Data listing:
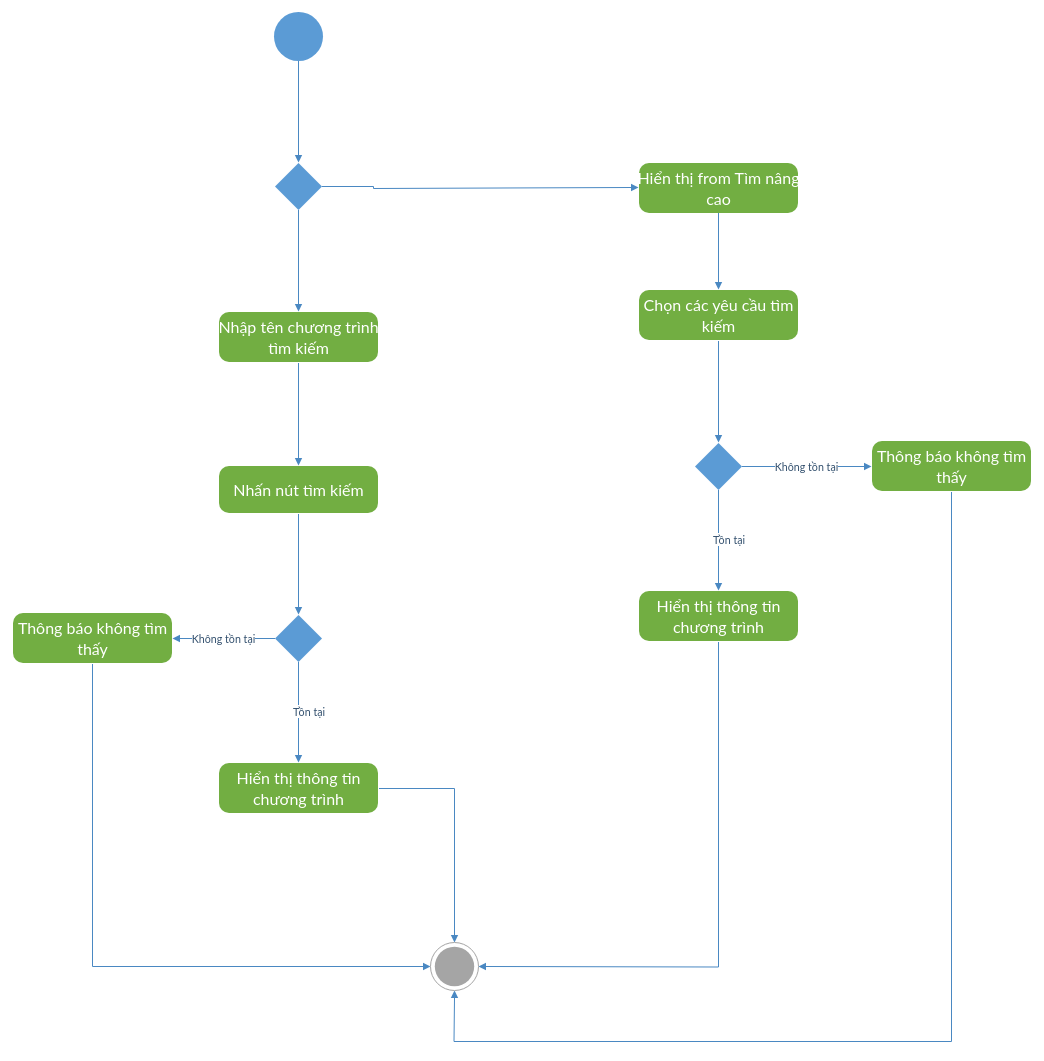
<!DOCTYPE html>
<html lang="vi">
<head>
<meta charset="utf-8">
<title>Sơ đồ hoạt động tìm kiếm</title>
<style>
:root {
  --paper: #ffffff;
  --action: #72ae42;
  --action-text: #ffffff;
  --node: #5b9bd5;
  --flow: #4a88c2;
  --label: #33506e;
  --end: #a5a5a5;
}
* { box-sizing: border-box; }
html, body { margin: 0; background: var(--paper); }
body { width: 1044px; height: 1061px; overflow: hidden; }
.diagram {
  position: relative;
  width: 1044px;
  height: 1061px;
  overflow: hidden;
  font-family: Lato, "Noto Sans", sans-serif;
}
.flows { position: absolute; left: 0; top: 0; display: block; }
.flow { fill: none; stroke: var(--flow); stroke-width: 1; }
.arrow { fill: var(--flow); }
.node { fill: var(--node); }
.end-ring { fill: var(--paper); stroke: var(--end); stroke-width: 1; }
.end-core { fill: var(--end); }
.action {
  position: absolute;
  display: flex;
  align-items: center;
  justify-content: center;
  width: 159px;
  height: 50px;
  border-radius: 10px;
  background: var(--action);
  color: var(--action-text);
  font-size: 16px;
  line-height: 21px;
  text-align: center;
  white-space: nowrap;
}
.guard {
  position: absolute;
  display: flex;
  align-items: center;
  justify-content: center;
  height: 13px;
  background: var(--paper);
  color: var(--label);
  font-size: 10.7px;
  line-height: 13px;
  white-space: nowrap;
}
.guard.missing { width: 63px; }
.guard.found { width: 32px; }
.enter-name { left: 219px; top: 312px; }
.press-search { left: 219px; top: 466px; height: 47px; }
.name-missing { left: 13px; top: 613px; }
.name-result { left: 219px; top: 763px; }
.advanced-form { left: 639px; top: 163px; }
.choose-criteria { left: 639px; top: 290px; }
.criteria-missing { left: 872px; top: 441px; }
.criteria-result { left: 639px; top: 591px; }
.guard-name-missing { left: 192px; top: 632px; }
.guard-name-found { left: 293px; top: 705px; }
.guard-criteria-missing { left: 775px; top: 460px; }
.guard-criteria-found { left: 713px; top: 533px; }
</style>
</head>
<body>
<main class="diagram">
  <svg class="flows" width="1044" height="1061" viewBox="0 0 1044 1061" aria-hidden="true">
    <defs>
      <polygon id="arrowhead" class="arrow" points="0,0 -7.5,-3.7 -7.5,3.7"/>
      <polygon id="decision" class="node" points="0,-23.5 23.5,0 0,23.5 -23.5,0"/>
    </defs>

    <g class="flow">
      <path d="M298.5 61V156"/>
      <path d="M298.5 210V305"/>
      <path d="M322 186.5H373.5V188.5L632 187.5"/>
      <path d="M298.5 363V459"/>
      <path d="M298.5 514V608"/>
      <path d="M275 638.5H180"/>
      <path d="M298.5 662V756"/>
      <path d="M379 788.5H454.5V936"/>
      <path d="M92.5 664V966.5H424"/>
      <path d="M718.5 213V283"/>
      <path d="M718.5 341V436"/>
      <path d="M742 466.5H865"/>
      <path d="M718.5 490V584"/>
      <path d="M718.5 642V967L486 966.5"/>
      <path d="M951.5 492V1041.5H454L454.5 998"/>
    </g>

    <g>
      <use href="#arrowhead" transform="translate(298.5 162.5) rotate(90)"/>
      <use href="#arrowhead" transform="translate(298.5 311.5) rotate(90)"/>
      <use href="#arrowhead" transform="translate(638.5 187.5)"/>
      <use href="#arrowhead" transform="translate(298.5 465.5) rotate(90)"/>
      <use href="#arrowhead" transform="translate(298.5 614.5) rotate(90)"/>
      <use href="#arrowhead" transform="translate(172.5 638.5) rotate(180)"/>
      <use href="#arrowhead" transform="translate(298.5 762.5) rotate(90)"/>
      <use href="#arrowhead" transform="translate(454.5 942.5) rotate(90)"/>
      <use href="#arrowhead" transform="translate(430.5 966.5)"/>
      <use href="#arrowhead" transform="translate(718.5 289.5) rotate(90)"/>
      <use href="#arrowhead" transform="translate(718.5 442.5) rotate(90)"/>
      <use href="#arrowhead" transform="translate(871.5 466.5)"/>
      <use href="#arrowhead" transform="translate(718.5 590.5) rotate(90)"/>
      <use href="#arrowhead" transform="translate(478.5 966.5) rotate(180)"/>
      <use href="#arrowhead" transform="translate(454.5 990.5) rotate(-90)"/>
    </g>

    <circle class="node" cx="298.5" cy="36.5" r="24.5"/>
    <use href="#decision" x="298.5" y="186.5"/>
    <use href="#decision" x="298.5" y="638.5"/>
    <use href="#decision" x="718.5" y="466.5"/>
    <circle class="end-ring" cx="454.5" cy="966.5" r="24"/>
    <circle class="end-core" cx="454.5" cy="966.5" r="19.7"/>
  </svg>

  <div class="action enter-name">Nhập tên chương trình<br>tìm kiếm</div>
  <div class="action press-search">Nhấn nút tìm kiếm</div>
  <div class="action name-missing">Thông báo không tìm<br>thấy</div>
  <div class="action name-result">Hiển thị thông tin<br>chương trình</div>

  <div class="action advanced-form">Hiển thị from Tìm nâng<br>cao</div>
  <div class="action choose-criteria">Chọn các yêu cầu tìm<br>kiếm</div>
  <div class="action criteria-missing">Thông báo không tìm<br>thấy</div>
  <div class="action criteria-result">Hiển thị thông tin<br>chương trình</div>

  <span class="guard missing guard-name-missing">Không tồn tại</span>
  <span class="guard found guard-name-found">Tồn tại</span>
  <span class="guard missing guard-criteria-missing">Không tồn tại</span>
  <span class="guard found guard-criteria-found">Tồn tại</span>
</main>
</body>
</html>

* * *

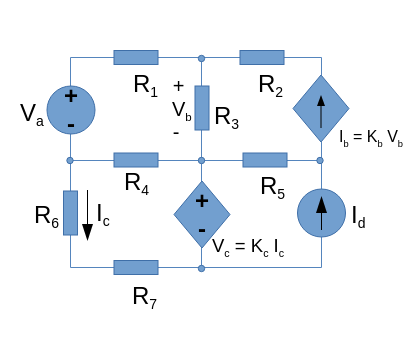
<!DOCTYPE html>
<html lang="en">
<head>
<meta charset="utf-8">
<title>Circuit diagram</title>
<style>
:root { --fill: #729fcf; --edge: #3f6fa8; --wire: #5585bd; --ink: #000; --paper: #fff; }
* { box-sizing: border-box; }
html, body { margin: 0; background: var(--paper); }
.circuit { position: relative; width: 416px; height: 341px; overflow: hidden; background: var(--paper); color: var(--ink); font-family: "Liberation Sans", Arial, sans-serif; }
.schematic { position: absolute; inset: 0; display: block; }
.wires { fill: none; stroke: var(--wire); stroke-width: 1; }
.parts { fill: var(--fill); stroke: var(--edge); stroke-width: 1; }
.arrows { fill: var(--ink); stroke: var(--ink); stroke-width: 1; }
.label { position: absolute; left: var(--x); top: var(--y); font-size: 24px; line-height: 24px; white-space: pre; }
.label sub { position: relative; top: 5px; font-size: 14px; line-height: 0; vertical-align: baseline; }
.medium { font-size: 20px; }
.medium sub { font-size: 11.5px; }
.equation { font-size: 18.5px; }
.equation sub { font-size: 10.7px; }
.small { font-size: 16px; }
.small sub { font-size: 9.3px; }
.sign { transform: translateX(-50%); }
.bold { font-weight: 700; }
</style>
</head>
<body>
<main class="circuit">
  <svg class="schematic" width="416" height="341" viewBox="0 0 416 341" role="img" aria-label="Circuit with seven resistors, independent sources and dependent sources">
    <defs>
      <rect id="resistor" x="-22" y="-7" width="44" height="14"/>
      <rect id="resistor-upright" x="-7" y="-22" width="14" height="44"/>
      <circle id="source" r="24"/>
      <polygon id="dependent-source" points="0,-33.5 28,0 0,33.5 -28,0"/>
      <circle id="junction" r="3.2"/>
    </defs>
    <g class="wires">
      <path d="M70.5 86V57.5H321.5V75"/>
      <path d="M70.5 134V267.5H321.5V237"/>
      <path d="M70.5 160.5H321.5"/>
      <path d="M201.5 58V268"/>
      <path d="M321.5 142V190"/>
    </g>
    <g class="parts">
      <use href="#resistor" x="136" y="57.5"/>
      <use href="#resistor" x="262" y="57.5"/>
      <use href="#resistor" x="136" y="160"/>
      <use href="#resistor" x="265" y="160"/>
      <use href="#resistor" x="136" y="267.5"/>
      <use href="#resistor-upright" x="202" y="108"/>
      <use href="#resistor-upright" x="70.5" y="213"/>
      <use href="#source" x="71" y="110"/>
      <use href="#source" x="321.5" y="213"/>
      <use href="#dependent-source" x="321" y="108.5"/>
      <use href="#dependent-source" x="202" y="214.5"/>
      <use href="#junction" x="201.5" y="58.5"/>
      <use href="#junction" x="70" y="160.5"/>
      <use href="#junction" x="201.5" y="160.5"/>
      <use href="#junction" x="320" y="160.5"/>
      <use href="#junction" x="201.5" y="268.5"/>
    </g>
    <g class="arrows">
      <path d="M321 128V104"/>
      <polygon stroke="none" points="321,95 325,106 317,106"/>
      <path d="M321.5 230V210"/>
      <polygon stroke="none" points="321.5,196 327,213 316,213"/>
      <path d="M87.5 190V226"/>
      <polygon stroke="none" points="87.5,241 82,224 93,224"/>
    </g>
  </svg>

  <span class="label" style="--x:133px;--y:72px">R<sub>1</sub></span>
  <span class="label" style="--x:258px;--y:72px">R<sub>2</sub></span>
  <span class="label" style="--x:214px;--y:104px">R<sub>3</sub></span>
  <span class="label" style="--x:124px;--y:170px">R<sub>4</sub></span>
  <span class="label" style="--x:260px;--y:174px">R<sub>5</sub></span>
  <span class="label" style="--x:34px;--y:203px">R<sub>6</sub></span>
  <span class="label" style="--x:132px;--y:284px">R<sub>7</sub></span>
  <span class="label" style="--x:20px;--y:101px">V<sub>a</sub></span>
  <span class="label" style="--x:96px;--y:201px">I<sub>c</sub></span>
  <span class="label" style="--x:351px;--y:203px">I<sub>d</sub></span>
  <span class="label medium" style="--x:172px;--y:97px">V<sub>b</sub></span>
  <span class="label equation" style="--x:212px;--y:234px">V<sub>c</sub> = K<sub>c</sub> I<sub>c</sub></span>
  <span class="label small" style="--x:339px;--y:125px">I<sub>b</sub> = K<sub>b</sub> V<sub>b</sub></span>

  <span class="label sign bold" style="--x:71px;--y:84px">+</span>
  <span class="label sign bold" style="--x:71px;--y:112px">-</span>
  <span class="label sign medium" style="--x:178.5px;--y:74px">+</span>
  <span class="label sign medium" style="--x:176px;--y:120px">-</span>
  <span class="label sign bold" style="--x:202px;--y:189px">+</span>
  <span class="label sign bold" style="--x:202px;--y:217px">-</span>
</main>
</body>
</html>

Assignment: Across the entries above, find the lines with the string "rotate" and copy them.

Reply:
      <use href="#arrowhead" transform="translate(298.5 162.5) rotate(90)"/>
      <use href="#arrowhead" transform="translate(298.5 311.5) rotate(90)"/>
      <use href="#arrowhead" transform="translate(298.5 465.5) rotate(90)"/>
      <use href="#arrowhead" transform="translate(298.5 614.5) rotate(90)"/>
      <use href="#arrowhead" transform="translate(172.5 638.5) rotate(180)"/>
      <use href="#arrowhead" transform="translate(298.5 762.5) rotate(90)"/>
      <use href="#arrowhead" transform="translate(454.5 942.5) rotate(90)"/>
      <use href="#arrowhead" transform="translate(718.5 289.5) rotate(90)"/>
      <use href="#arrowhead" transform="translate(718.5 442.5) rotate(90)"/>
      <use href="#arrowhead" transform="translate(718.5 590.5) rotate(90)"/>
      <use href="#arrowhead" transform="translate(478.5 966.5) rotate(180)"/>
      <use href="#arrowhead" transform="translate(454.5 990.5) rotate(-90)"/>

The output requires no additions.